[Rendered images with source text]

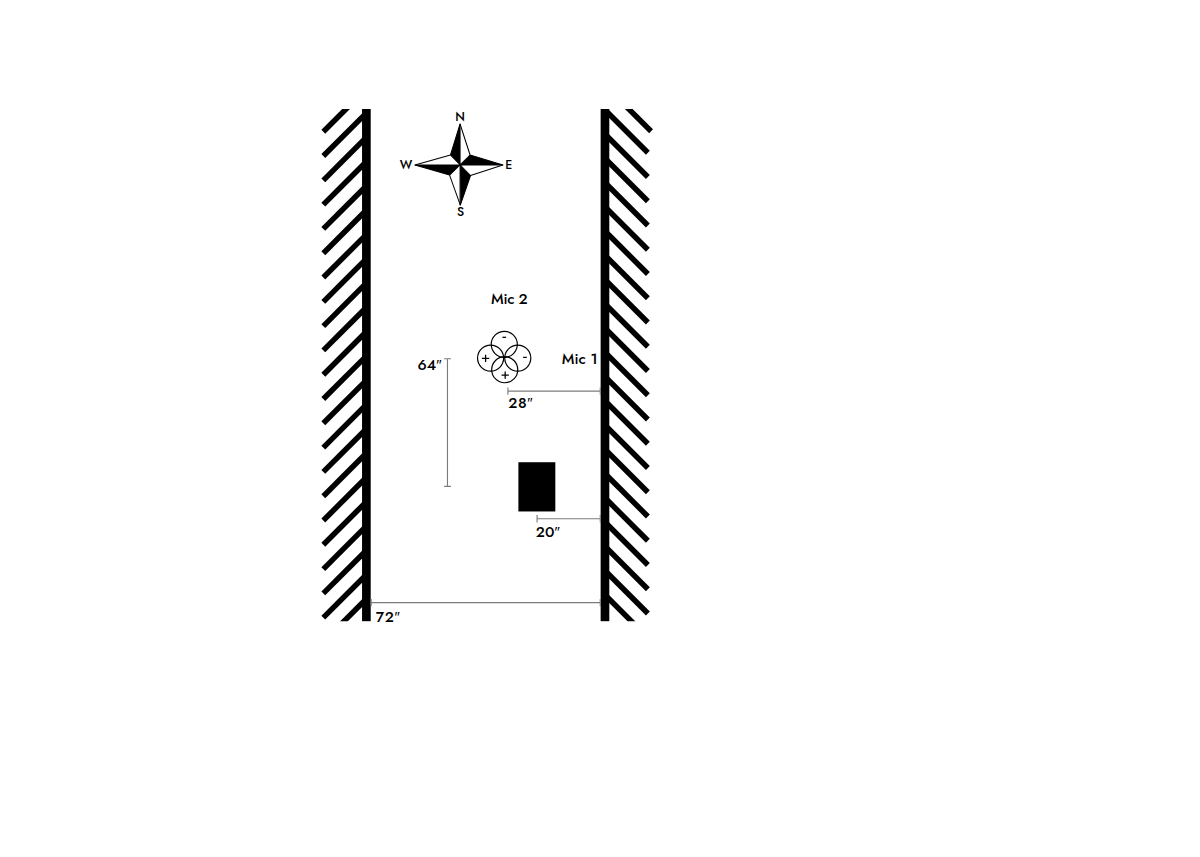
<!DOCTYPE html>
<html lang="en">
<head>
<meta charset="utf-8">
<title>Microphone placement plan</title>
<link rel="stylesheet" href="https://fonts.googleapis.com/css2?family=Jost:wght@500&amp;display=swap">
<style>
:root { --paper: #ffffff; --ink: #000000; --dimension: #7c7c7c; }
html, body { margin: 0; background: var(--paper); }
body { width: 1200px; height: 857px; overflow: hidden; }
.plan { display: block; width: 1200px; height: 857px; }
.plan text { font-family: "Jost", "Futura", sans-serif; font-weight: 500; fill: var(--ink); }
.label { font-size: 16.5px; }
.direction { font-size: 13.5px; text-anchor: middle; }
.hatch { fill: none; stroke: var(--ink); stroke-width: 6; }
.solid { fill: var(--ink); }
.outline { fill: none; stroke: var(--ink); stroke-width: 1.3; }
.star { fill: var(--paper); stroke: var(--ink); stroke-width: 1.1; stroke-linejoin: round; }
.sign { fill: none; stroke: var(--ink); stroke-width: 1.4; }
.dimension { fill: none; stroke: var(--dimension); stroke-width: 1.25; }
</style>
</head>
<body>
<svg class="plan" viewBox="0 0 1316 940" role="img" aria-label="Floor plan of a corridor with microphone positions and distances">
  <defs>
    <clipPath id="wall-extent"><rect x="352" y="119.5" width="364.5" height="562"/></clipPath>
    <path id="left-stroke" d="M354.5 144.5l46-46"/>
    <g id="left-set">
      <use href="#left-stroke"/>
      <use href="#left-stroke" y="26.65"/>
      <use href="#left-stroke" y="53.3"/>
      <use href="#left-stroke" y="79.95"/>
      <use href="#left-stroke" y="106.6"/>
      <use href="#left-stroke" y="133.25"/>
      <use href="#left-stroke" y="159.9"/>
    </g>
    <path id="right-stroke" d="M665 122l45.5 45.5"/>
    <g id="right-set">
      <use href="#right-stroke"/>
      <use href="#right-stroke" y="26.6"/>
      <use href="#right-stroke" y="53.2"/>
      <use href="#right-stroke" y="79.8"/>
      <use href="#right-stroke" y="106.4"/>
      <use href="#right-stroke" y="133"/>
      <use href="#right-stroke" y="159.6"/>
    </g>
    <path id="plus" d="M-4 0H4M0-4V4"/>
    <path id="minus" d="M-2 0H2"/>
  </defs>

  <g id="walls" clip-path="url(#wall-extent)">
    <g class="hatch">
      <use href="#left-set"/>
      <use href="#left-set" y="186.55"/>
      <use href="#left-set" y="373.1"/>
      <use href="#left-stroke" y="559.65"/>
      <path d="M684 114l30 30"/>
      <use href="#right-set"/>
      <use href="#right-set" y="186.2"/>
      <use href="#right-set" y="372.4"/>
    </g>
    <rect class="solid" x="397" y="119" width="9.5" height="563"/>
    <rect class="solid" x="658.7" y="119" width="9.5" height="563"/>
  </g>

  <g id="compass">
    <path class="star" d="M504.5 136L515.5 170L551.5 181L516 192.5L504.8 225L493 192L455 181L494 170Z"/>
    <path class="solid" d="M504.5 136L494 170L504.5 181ZM551.5 181L515.5 170L504.5 181ZM504.8 225L516 192.5L504.5 181ZM455 181L493 192L504.5 181Z"/>
    <path class="outline" d="M494 170L516 192.5M515.5 170L493 192M504.5 136V225M455 181H551.5" style="stroke-width:1.1"/>
    <text class="direction" x="504.5" y="133">N</text>
    <text class="direction" x="558" y="185.5">E</text>
    <text class="direction" x="505" y="237.3">S</text>
    <text class="direction" x="445.2" y="185.2">W</text>
  </g>

  <g id="stereo-pair">
    <g class="outline">
      <circle cx="553" cy="377.7" r="14.3"/>
      <circle cx="538" cy="392.8" r="14.3"/>
      <circle cx="567.8" cy="392.8" r="14.3"/>
      <circle cx="553.5" cy="405.5" r="14.3"/>
    </g>
    <g class="sign">
      <use href="#minus" x="553" y="370"/>
      <use href="#plus" x="532.5" y="393"/>
      <use href="#minus" x="575.7" y="392"/>
      <use href="#plus" x="554" y="411.5"/>
    </g>
    <text class="label" x="538.5" y="333" textLength="40">Mic 2</text>
    <text class="label" x="616" y="399" textLength="39.5">Mic 1</text>
  </g>

  <rect id="source" class="solid" x="568.5" y="507" width="40.5" height="54"/>

  <g id="dimensions">
    <path class="dimension" d="M490.7 393.5V533.5M487 393.5H494.5M487 533.5H494.5"/>
    <path class="dimension" d="M557 429H658.5M557 425V433M658.3 425V433"/>
    <path class="dimension" d="M589 569H658.5M589 565V573M658.3 565V573"/>
    <path class="dimension" d="M407 661H658.5M407 657V665M658.3 657V665"/>
    <text class="label" x="457.8" y="406" textLength="26.5">64″</text>
    <text class="label" x="557.5" y="448" textLength="26.5">28″</text>
    <text class="label" x="587.5" y="589" textLength="26.5">20″</text>
    <text class="label" x="412" y="681.7" textLength="26.5">72″</text>
  </g>
</svg>
</body>
</html>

*What the task asks:*
Your task is to reproduce exactly the lines from the start of the data above through the line containing "0; background: var(--paper);", leaving every picture out.

*Output:*
<!DOCTYPE html>
<html lang="en">
<head>
<meta charset="utf-8">
<title>Microphone placement plan</title>
<link rel="stylesheet" href="https://fonts.googleapis.com/css2?family=Jost:wght@500&amp;display=swap">
<style>
:root { --paper: #ffffff; --ink: #000000; --dimension: #7c7c7c; }
html, body { margin: 0; background: var(--paper); }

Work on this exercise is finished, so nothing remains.